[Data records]
Content starts
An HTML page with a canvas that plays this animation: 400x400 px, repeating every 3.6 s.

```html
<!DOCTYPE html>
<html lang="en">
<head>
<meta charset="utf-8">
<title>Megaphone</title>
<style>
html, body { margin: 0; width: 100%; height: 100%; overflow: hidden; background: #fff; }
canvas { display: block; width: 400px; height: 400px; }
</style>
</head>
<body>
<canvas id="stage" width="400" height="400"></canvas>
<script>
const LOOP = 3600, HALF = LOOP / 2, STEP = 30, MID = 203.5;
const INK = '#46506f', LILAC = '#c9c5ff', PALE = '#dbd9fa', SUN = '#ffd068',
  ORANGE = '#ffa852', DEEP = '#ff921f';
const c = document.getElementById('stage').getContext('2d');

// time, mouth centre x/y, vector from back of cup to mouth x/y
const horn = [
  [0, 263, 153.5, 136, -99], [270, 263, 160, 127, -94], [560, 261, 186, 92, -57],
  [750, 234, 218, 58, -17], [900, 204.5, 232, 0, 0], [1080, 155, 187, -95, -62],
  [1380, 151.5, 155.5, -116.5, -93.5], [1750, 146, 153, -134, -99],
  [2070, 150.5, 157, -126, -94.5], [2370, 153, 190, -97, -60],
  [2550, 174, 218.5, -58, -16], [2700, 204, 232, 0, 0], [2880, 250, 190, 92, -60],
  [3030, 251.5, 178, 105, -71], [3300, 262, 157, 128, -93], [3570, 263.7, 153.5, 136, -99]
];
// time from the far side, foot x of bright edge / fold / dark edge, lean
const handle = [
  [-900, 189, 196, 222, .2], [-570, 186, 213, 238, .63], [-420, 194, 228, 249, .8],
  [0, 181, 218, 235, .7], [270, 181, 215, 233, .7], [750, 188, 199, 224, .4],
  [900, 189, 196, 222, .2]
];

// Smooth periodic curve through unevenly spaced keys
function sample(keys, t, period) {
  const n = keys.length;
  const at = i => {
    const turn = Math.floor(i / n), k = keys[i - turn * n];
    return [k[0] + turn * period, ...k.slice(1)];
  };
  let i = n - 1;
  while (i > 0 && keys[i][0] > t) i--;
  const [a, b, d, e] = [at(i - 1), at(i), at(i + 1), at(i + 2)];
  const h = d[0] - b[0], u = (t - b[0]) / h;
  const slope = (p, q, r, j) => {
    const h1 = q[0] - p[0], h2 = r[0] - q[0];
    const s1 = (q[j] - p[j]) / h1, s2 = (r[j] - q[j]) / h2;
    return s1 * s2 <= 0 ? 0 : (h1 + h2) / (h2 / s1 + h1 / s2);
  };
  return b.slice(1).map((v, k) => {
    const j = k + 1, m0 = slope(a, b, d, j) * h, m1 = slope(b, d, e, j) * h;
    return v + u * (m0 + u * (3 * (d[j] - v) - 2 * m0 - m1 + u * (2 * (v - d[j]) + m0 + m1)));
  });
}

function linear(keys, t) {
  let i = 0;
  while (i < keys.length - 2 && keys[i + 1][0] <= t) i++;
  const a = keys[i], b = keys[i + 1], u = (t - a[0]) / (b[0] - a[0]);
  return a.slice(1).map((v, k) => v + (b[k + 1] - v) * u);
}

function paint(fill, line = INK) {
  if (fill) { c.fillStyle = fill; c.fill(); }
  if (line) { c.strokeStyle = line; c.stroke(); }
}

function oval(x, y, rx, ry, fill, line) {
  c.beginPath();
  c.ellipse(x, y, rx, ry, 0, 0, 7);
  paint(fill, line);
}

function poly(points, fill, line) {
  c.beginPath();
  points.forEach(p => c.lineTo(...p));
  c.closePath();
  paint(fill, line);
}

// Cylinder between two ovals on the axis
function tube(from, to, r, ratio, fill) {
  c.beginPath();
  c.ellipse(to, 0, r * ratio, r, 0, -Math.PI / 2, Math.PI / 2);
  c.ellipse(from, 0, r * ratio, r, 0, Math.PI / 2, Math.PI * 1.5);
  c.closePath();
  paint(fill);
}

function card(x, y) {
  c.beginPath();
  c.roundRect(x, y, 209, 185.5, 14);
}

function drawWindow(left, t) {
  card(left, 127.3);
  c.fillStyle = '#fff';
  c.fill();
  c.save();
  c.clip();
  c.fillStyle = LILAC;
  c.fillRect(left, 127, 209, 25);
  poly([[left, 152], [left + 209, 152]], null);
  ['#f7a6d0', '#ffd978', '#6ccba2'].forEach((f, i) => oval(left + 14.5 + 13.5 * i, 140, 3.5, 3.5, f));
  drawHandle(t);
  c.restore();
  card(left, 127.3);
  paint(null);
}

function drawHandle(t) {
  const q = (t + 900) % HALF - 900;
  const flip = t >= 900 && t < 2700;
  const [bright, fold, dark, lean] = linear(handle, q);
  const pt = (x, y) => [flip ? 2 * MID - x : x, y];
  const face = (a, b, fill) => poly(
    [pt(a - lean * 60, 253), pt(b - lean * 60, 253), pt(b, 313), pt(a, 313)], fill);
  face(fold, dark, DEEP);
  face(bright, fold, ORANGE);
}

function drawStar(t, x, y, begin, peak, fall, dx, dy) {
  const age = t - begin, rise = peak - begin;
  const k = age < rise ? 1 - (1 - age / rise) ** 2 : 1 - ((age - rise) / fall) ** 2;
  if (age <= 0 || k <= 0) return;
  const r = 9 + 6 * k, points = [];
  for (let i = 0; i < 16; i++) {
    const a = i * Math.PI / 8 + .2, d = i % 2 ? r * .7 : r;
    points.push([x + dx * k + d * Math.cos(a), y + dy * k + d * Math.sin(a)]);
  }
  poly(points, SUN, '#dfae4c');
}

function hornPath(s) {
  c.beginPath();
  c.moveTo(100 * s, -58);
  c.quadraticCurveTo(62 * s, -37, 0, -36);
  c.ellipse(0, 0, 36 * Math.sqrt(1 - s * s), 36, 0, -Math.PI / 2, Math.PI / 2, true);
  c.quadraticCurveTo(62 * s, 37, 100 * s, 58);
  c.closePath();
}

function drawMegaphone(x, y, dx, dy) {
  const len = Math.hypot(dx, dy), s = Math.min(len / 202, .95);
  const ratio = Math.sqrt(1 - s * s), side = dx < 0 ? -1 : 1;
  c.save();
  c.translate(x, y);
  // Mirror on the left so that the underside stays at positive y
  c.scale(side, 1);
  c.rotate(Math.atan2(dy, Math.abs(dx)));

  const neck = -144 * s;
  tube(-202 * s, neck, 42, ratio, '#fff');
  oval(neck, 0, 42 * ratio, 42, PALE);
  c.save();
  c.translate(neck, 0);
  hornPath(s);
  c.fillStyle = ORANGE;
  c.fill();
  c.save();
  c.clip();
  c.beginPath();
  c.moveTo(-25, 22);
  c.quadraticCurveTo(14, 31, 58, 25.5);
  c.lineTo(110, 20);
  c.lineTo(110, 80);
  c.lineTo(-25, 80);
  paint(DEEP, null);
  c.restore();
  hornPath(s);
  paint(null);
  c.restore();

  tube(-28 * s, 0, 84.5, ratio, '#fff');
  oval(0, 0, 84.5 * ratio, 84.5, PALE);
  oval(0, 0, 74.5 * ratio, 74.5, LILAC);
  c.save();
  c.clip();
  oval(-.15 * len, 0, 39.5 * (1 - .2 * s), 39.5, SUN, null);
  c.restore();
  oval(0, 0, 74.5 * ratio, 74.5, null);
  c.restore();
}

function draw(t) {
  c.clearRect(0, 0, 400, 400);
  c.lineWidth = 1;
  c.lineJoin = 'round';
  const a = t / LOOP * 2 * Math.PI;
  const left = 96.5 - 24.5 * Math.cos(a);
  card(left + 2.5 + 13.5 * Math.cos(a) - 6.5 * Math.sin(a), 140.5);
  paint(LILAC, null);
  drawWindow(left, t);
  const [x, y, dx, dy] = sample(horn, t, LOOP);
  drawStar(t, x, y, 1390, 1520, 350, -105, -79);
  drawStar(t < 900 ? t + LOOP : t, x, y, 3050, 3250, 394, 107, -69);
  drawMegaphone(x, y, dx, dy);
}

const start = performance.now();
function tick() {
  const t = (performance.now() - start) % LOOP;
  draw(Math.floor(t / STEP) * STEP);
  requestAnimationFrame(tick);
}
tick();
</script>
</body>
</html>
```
Content ends
• _Work to be completed_
If a line of the records includes the string "fold", copy it out.

• _Exercise response_
// time from the far side, foot x of bright edge / fold / dark edge, lean
  const [bright, fold, dark, lean] = linear(handle, q);
  face(fold, dark, DEEP);
  face(bright, fold, ORANGE);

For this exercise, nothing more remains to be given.